Social housing tenants are more likely to be unemployed
Professor John Hills also proposes spare land on council estates should be used to build private homes.
This would provide a better social mix - at the moment half of social housing is in the poorest 20% places, he said.
But he said ending security of tenure would be "very unhelpful" and tenants should be "incentivised" to move on,
The government has said there are "no plans" to end the role of social housing as a "safety net".
But it expects pressures on social housing to grow, with more single people needing homes and, as the gap between house prices and incomes grows, fewer tenants buying their own homes.
The type of council tenant has changed, the report found, with more likely to be on very low incomes, or not in work at all.
People of working age in social housing were twice as likely to be unemployed than the average person - partly due to the "neighbourhood effects" of living in deprived areas, such as welfare dependency and the difficulty of moving house.
Professor Hills, from the London School of Economics, said social housing played a "crucial role" in the lives of 4m households.
"But the evidence is that we are not realising its full potential," he said.
Social housing had been intended to avoid having "rich people on one side of the tracks and poorer people on the other side of the tracks", he said.
But communities had become polarised over the decades.
He argued that private estates had gained from social landlords moving in and renovating run-down properties.
"This isn't a one-way thing," he said. "And it's healthy - in the way society works - for there to be a mix."
And he said in some cases, there was no alternative but to rebuild the worst estates, although it was costly and caused much upheaval.
He also called for more choice for social housing tenants, including more help for them to buy their own homes and regular reviews of their circumstances, to see if they were able to buy a stake in their homes.
But he said tenants needed to be encouraged, not forced to move on.
"A threat to the security of tenure of existing tenants who have taken it for granted would be controversial, to say the least," he said.
"It would also have some side effects which could reinforce some of the key problems."
The government says it wants to expand the opportunity of home ownership to more social housing tenants.
Responding to the report, Communities Secretary Ruth Kelly said building more social housing was a priority.

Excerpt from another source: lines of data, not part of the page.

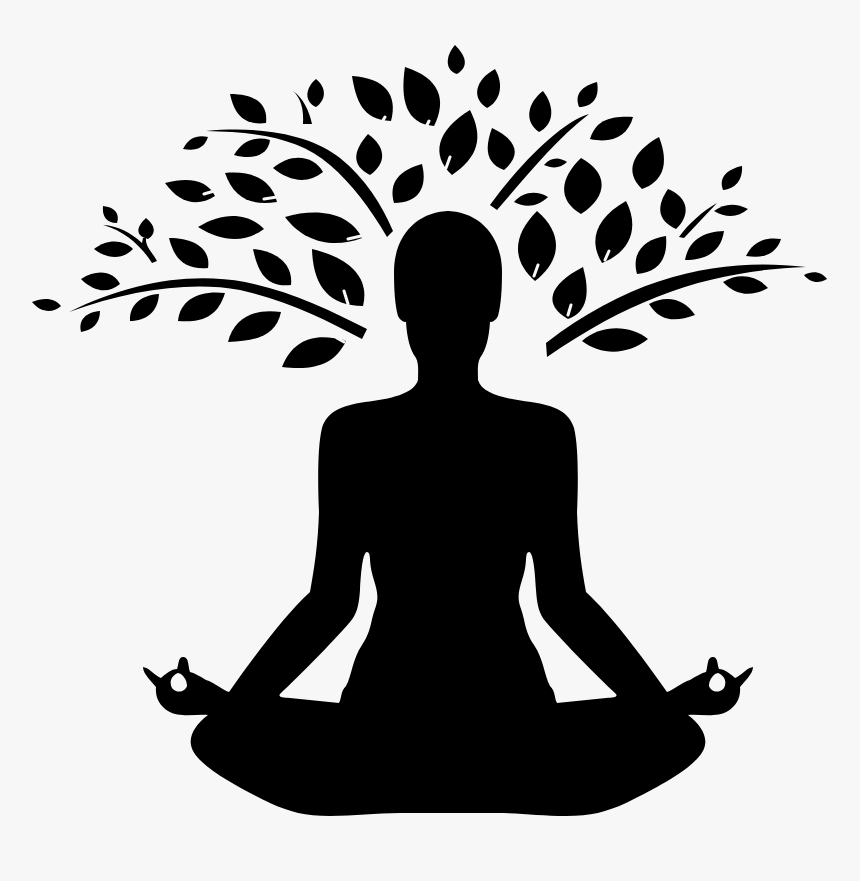
<!DOCTYPE html>
<html lang="en">
<head>
<meta charset="utf-8">
<title>Meditation tree</title>
<style>
:root { --paper: #f7f7f7; --ink: #000; }
html, body { margin: 0; background: var(--paper); overflow: hidden; }
svg { display: block; width: 860px; height: 881px; }
.paper { fill: var(--paper); }
.ink { fill: var(--ink); }
.notches { fill: none; stroke: var(--paper); stroke-width: 3; stroke-linecap: round; }
</style>
</head>
<body>
<svg viewBox="0 0 860 881" role="img" aria-label="Silhouette of a person meditating in lotus pose beneath a crown of leafy branches">
<defs>
<path id="half-figure" fill-rule="evenodd" d="M450 211C418 211 394 235 394 272C394 290 395 305 398 316C400 320 403 322 406 322C407 338 410 350 416 358C419 364 418 372 418 380C414 394 390 399 365 402C340 406 327 412 322 428C317 448 318 490 319 512C318 545 314 570 310 592C285 615 255 655 229 692C222 690 214 682 206 680C200 676 194 673 190 672C188 666 189 658 184 657C178 656 179 664 177 669C172 669 165 674 161 678C155 676 150 668 143 667C143 674 152 682 156 687C155 698 160 706 168 711C180 718 195 714 208 715C196 724 189 735 191 745C194 765 240 788 270 803C290 812 305 816 330 816C355 816 375 813 400 813L450 813Z
M367 552C363 552 361 570 360 590C359 605 357 614 350 622C330 645 300 675 280 694C278 697 282 698 290 698L339 703C342 698 340 692 346 686C352 675 352 660 362 645C372 630 370 622 376 606C381 590 371 580 370 560C370 555 369 552 367 552Z
M178 673C171 676 169 682 172 688C177 694 185 692 187 686C187 680 183 674 178 673Z"/>
</defs>
<rect class="paper" width="860" height="881"/>
<g id="branches" class="ink">
<path d="M206 131C260 126 310 134 340 158C365 178 382 205 393 231L387 237C370 208 352 184 330 165C300 139 260 132 206 131Z"/>
<path d="M69 312C130 282 190 272 245 282C290 291 330 310 367 329L362 339C325 319 285 300 240 290C190 281 130 290 69 312Z"/>
<path d="M589 114C560 122 515 170 490 205L497 210C525 178 555 140 589 114Z"/>
<path d="M806 267C730 258 640 270 546 343L547 357C640 292 720 270 806 267Z"/>
<path d="M717 203C703 211 688 224 679 237L684 238C695 226 706 215 717 203Z"/>
<path d="M103 225C125 231 142 247 152 263L157 261C152 252 145 246 146 238L143 238L142 243C130 232 118 226 103 225Z"/>
<path d="M293 91C301 98 304 110 303 124L312 124C309 110 303 98 293 91Z"/>
</g>
<g id="leaves-left" class="ink">
<path d="M405 67C440 78 447 100 434 126C406 124 400 100 405 67Z"/>
<path d="M352 76C385 78 398 95 391 121C362 120 356 100 352 76Z"/>
<path d="M230 94C258 94 268 106 266 123C242 126 234 112 230 94Z"/>
<path d="M316 79C327 88 326 100 316 107C304 102 305 88 316 79Z"/>
<path d="M368 134C386 147 387 163 370 175C350 165 354 150 368 134Z"/>
<path d="M422 164C428 188 418 203 394 203C388 182 400 170 422 164Z"/>
<path d="M270 140C268 156 252 160 234 155C243 140 256 136 270 140Z"/>
<path d="M208 137C204 149 195 151 183 149C189 137 198 135 208 137Z"/>
<path d="M273 168C292 152 314 156 323 172C308 184 290 182 273 168Z"/>
<path d="M225 173C255 170 272 182 277 202C250 206 234 198 225 173Z"/>
<path d="M165 183C190 176 208 181 215 196C198 207 180 204 165 183Z"/>
<path d="M198 227C225 210 250 214 264 229C245 243 222 242 198 227Z"/>
<path d="M285 217C320 207 350 214 362 238C335 248 305 244 285 217Z"/>
<path d="M312 249C350 258 370 278 363 306C328 306 313 285 312 249Z"/>
<path d="M253 249C280 252 293 266 291 285C266 288 258 272 253 249Z"/>
<path d="M169 238C196 238 211 250 208 268C184 270 174 258 169 238Z"/>
<path d="M146 218C156 226 156 234 148 239C135 236 136 227 146 218Z"/>
<path d="M103 206C115 207 120 214 117 223C106 223 102 216 103 206Z"/>
<path d="M94 249C108 238 124 240 133 249C124 259 108 260 94 249Z"/>
<path d="M81 279C98 268 114 272 120 284C108 294 94 292 81 279Z"/>
<path d="M32 302C44 297 55 298 61 306C52 314 40 312 32 302Z"/>
<path d="M100 311C100 324 92 330 81 332C78 320 86 312 100 311Z"/>
<path d="M159 294C158 312 146 321 130 321C129 305 141 295 159 294Z"/>
<path d="M225 293C218 316 203 323 178 321C180 299 200 290 225 293Z"/>
<path d="M281 312C276 335 258 341 228 342C234 318 254 308 281 312Z"/>
<path d="M346 341C335 364 315 371 282 367C293 339 316 332 346 341Z"/>
</g>
<g id="leaves-right" class="ink">
<path d="M455 45C465 55 470 66 457 74C444 70 446 55 455 45Z"/>
<path d="M495 69C505 86 499 102 487 108C471 98 475 80 495 69Z"/>
<path d="M470 110C484 138 478 157 452 175C430 155 437 130 470 110Z"/>
<path d="M492 128C517 140 522 155 504 170C485 163 485 147 492 128Z"/>
<path d="M543 91C556 108 553 125 539 132C524 122 527 103 543 91Z"/>
<path d="M597 82C600 98 592 107 579 107C574 94 582 86 597 82Z"/>
<path d="M633 117C628 136 612 144 590 139C596 120 610 116 633 117Z"/>
<path d="M567 162C561 168 553 169 544 165C551 157 559 157 567 162Z"/>
<path d="M548 197C538 207 525 208 514 202C523 192 536 190 548 197Z"/>
<path d="M581 158C607 172 610 195 581 214C557 200 560 178 581 158Z"/>
<path d="M659 137C670 165 662 182 642 189C624 172 632 152 659 137Z"/>
<path d="M742 166C743 180 735 189 723 190C718 177 728 169 742 166Z"/>
<path d="M668 189C690 198 690 216 676 229C656 220 657 205 668 189Z"/>
<path d="M748 209C738 218 726 218 714 211C725 203 736 203 748 209Z"/>
<path d="M626 201C640 228 630 252 602 263C588 240 596 218 626 201Z"/>
<path d="M537 211C565 235 560 262 535 281C511 260 513 235 537 211Z"/>
<path d="M666 236C668 260 658 272 637 274C631 252 645 239 666 236Z"/>
<path d="M724 231C721 252 706 260 685 260C689 239 704 232 724 231Z"/>
<path d="M781 239C776 254 764 259 746 256C754 240 767 237 781 239Z"/>
<path d="M583 267C590 292 588 312 568 319C543 305 548 285 583 267Z"/>
<path d="M804 275C813 270 822 272 827 279C819 284 810 283 804 275Z"/>
<path d="M723 282C740 272 757 276 768 288C752 297 736 296 723 282Z"/>
<path d="M649 304C668 294 685 300 695 315C676 322 660 322 649 304Z"/>
<path d="M582 341C602 324 630 325 648 339C628 355 602 356 582 341Z"/>
</g>
<g class="notches">
<path d="M446 168L450 157M344 291L348 304M534 276L538 265M605 260L609 251M568 315L571 305M348 239L361 236M264 199L277 197M337 338L344 342M429 121L426 127M385 117L382 122M204 194L214 191"/>
</g>
<g id="figure" class="ink">
<use href="#half-figure"/>
<use href="#half-figure" transform="matrix(-1 0 0 1 896 0)"/>
</g>
</svg>
</body>
</html>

But she added: "The Hills review confronts us with other challenges: how can social housing be even better at achieving the twin goals of providing support to those who most need it while also equipping people to progress and get on with their lives".
The Conservatives say the current system for selling council homes to tenants was "needlessly bureaucratic".
For the Liberal Democrats communities spokesman Andrew Stunell said: "The government has taken 500,000 homes out of the social housing sector, and now, surprise, surprise, there are an extra 500,000 families on council waiting lists.
"Changing security of tenure is simply rearranging the deckchairs whilst the ship sinks. This government must build more social homes now."